[Your task] Find where "212C188 240 209" appears in the entries below. That line and all lines after it, through the last, are to be duplicated exactly, with nothing else.

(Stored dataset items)
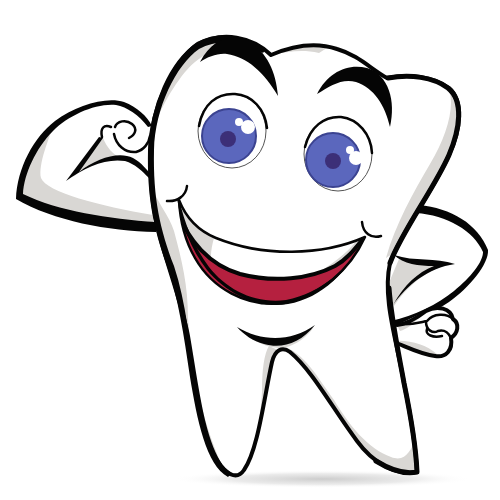
<!DOCTYPE html>
<html lang="en">
<head>
<meta charset="utf-8">
<title>Strong smiling tooth</title>
<style>
:root{--ink:#050505;--enamel:#fff;--shade:#d9d7d4;--iris:#5b67bd;--iris-edge:#3b4391;--pupil:#3c2f78;--lip:#b5203f}
html,body{margin:0;background:var(--enamel);overflow:hidden}
svg{display:block;width:500px;height:500px}
.ink{fill:var(--ink)}
.enamel{fill:var(--enamel)}
.shade{fill:var(--shade)}
.line{fill:none;stroke:var(--ink);stroke-width:4;stroke-linecap:round;stroke-linejoin:round}
.thin{stroke-width:2.5}
.bold{stroke-width:5}
</style>
</head>
<body>
<svg viewBox="0 0 500 500" role="img" aria-label="Cartoon tooth flexing its arm and smiling">
<defs>
<radialGradient id="ground-shadow">
<stop offset="0" stop-color="#bbb" stop-opacity=".75"/>
<stop offset=".6" stop-color="#ccc" stop-opacity=".4"/>
<stop offset="1" stop-color="#fff" stop-opacity="0"/>
</radialGradient>
<path id="tooth-outline" d="M151 150C151 106 172 62 197 45C222 30 253 37 271 55C292 46 316 42 337 49C358 55 371 69 387 78C409 74 433 76 449 88C464 101 461 129 449 155C434 190 402 230 390 263C382 298 397 342 404 383C411 417 416 448 417 472C396 476 373 463 357 441C333 409 312 370 290 352C282 346 275 350 272 362C264 398 258 450 244 470C238 479 229 476 221 466C202 440 196 382 188 336C179 290 159 247 153 203C150 185 151 168 151 150Z"/>
<clipPath id="tooth-clip"><use href="#tooth-outline"/></clipPath>
<path id="smile" d="M179 200C186 218 199 231 216 238C263 257 322 256 365 237C350 270 320 296 284 303C246 308 212 288 195 258C184 239 180 219 179 200Z"/>
<clipPath id="smile-clip"><use href="#smile"/></clipPath>
<path id="flexed-arm" d="M151 123C139 110 122 101 106 102C84 105 61 117 47 135C32 154 21 180 20 197C32 207 72 218 108 223C126 226 142 228 155 228L156 180C147 176 139 169 133 161C118 147 92 158 71 178L100 137C98 128 105 122 112 125C117 139 127 151 137 151C145 150 149 143 151 137Z"/>
<clipPath id="flexed-clip"><use href="#flexed-arm"/></clipPath>
</defs>

<ellipse id="floor" cx="322" cy="479" rx="150" ry="9" fill="url(#ground-shadow)"/>

<g id="flexing-arm">
<path class="enamel" d="M20 197C21 172 37 138 55 123C75 107 104 97 122 105L152 124V229C105 225 55 215 20 197Z"/>
<path class="shade" d="M20 197C21 172 37 138 55 123C49 137 38 165 41 178C46 192 100 206 153 215V229C105 225 55 215 20 197Z"/>
<path class="shade" d="M73 177L103 138C107 148 113 154 119 157C104 157 88 165 73 177Z"/>
<path class="ink" d="M156 232C108 231 54 221 16 199C17 168 34 137 55 121C76 105 107 96 124 102C137 107 147 116 152 126L148 127C139 115 127 107 116 105C96 103 69 115 53 131C36 148 24 174 23 194C58 211 109 219 156 222Z"/>
<path class="ink" d="M66 181L99 137L103 138L79 172C97 158 119 151 133 158C142 163 147 170 152 176L149 178C142 171 135 164 125 161C106 158 85 167 66 181Z"/>
<path class="line thin" d="M102 137C100 128 104 124 111 127M115 127C117 121 126 119 132 124C138 129 135 135 129 138M114 134C116 145 125 153 136 152C144 150 149 143 150 136"/>
</g>

<g id="hip-arm">
<path class="enamel" d="M418 210C447 212 474 227 486 250C489 262 472 283 453 299C435 312 413 321 392 325L386 290L397 258Z"/>
<path class="shade" d="M399 259C417 262 437 260 452 263C425 270 407 287 394 306L388 285Z"/>
<path class="shade" d="M397 322C421 317 448 304 465 287L483 260C478 281 451 307 397 322Z"/>
<path class="ink" d="M419 205C451 208 478 224 488 250C489 264 469 288 449 302C433 313 411 322 391 326L391 321C414 316 438 304 454 291C471 277 483 262 483 252C474 231 447 215 416 213Z"/>
<path class="ink" d="M394 255C415 262 435 257 455 264C428 268 407 285 393 305C405 284 417 273 434 266C419 266 403 264 394 255Z"/>
<path class="enamel" d="M397 325L433 308C444 305 452 309 453 317C460 323 458 332 451 337C454 348 447 358 436 356C421 354 407 347 395 342Z"/>
<path class="shade" d="M397 325L420 317C412 325 407 329 400 331ZM395 341C411 340 426 345 437 354C423 355 408 350 395 341Z"/>
<path class="line" d="M397 325C407 324 417 318 426 311C437 305 451 308 453 319C460 324 458 333 451 338C453 350 446 358 435 356C420 354 407 347 394 342"/>
<path class="line thin" d="M400 324C412 325 421 322 427 321C433 313 447 313 453 319M426 322C426 330 433 334 438 331C446 329 449 334 451 338M427 329C425 335 433 338 442 336"/>
</g>

<g id="tooth-body">
<use href="#tooth-outline" class="enamel"/>
<g clip-path="url(#tooth-clip)" class="shade">
<path d="M150 135C148 102 170 61 198 43C222 32 244 39 254 47C223 41 197 54 179 80C163 102 155 124 150 135Z"/>
<path d="M151 185C158 204 169 215 174 231C182 261 188 285 188 318C192 372 202 424 226 474L200 460L172 300Z"/>
<path d="M269 346C264 354 262 370 262 391C261 414 257 442 248 462L270 402L280 351Z"/>
<path d="M282 346C304 352 318 378 334 400C349 425 368 449 391 457C406 463 410 449 416 441L420 480L370 473Z"/>
<path d="M271 55C288 52 301 49 319 53L330 46L300 40Z"/>
<path d="M448 87C456 105 447 136 430 164C414 191 395 225 386 258L398 250L466 130Z"/>
<path d="M250 338C273 347 297 339 314 327C303 342 290 347 282 348C270 348 260 344 250 338Z"/>
</g>
<use href="#tooth-outline" class="line"/>
<path class="ink" d="M148 150C149 108 172 59 197 42C222 29 248 37 266 49L263 53C245 42 219 38 199 49C176 65 155 108 154 150C153 199 160 229 174 266C186 302 190 346 197 388C203 426 214 463 232 473L228 477C206 465 197 419 190 377C184 336 178 296 167 266C153 227 147 196 148 150Z"/>
<path class="line bold" d="M388 78C410 74 433 77 448 88C464 101 460 129 449 155C434 189 402 231 390 263M389 288C391 318 399 355 404 383C411 417 416 448 417 472C403 475 389 469 376 461"/>
</g>

<g id="eyebrows" class="ink">
<path d="M200 62C213 38 233 32 249 42C267 52 276 72 278 96C264 72 247 57 227 54C217 53 208 57 200 62Z"/>
<path d="M317 94C328 72 348 63 367 68C389 75 396 101 390 127C385 105 374 88 356 82C342 78 330 86 317 94Z"/>
</g>

<g id="left-eye">
<ellipse cx="232" cy="131" rx="34" ry="37" fill="#fff" stroke="#555" stroke-width="1"/>
<path class="line thin" d="M199 126C203 104 217 93 235 94C252 95 265 109 267 128"/>
<circle cx="229" cy="136" r="27" fill="var(--iris)" stroke="var(--iris-edge)" stroke-width="2"/>
<circle cx="228" cy="139" r="8" fill="var(--pupil)"/>
<circle class="enamel" cx="248" cy="127" r="7"/>
<circle class="enamel" cx="239" cy="122" r="4"/>
</g>
<g id="right-eye">
<ellipse cx="338" cy="154" rx="34" ry="37" fill="#fff" stroke="#555" stroke-width="1"/>
<path class="line thin" d="M305 147C310 127 324 116 341 117C358 119 371 134 372 153"/>
<circle cx="333" cy="160" r="27" fill="var(--iris)" stroke="var(--iris-edge)" stroke-width="2"/>
<circle cx="333" cy="161" r="8" fill="var(--pupil)"/>
<circle class="enamel" cx="356" cy="158" r="7"/>
<circle class="enamel" cx="350" cy="150" r="4"/>
</g>

<g id="mouth">
<use href="#smile" class="enamel"/>
<g clip-path="url(#smile-clip)">
<path class="shade" d="M176 195C190 222 200 229 214 238C211 249 209 260 214 270L185 255Z"/>
<path class="shade" d="M361 234C352 249 337 261 319 272L345 266L369 235Z"/>
<path d="M178 212C188 240 209 265 240 274C274 283 310 279 335 266C348 259 357 246 366 235L340 310H190Z" fill="var(--lip)" stroke="var(--ink)" stroke-width="4"/>
</g>
<use href="#smile" class="line thin"/>
<path class="ink" d="M177 198C181 225 191 249 207 270C228 295 259 309 288 304C322 298 348 272 366 236C350 268 322 293 286 300C255 304 227 290 209 267C194 247 184 223 179 198Z"/>
<path class="line thin" d="M167 201C177 202 186 196 187 186M362 222C363 233 371 239 381 236"/>
</g>
<path id="chin" class="ink" d="M237 327C262 342 291 342 315 325C300 344 281 349 264 344C253 341 244 335 237 327Z"/>
</svg>
</body>
</html>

[Solved problem]
<path d="M178 212C188 240 209 265 240 274C274 283 310 279 335 266C348 259 357 246 366 235L340 310H190Z" fill="var(--lip)" stroke="var(--ink)" stroke-width="4"/>
</g>
<use href="#smile" class="line thin"/>
<path class="ink" d="M177 198C181 225 191 249 207 270C228 295 259 309 288 304C322 298 348 272 366 236C350 268 322 293 286 300C255 304 227 290 209 267C194 247 184 223 179 198Z"/>
<path class="line thin" d="M167 201C177 202 186 196 187 186M362 222C363 233 371 239 381 236"/>
</g>
<path id="chin" class="ink" d="M237 327C262 342 291 342 315 325C300 344 281 349 264 344C253 341 244 335 237 327Z"/>
</svg>
</body>
</html>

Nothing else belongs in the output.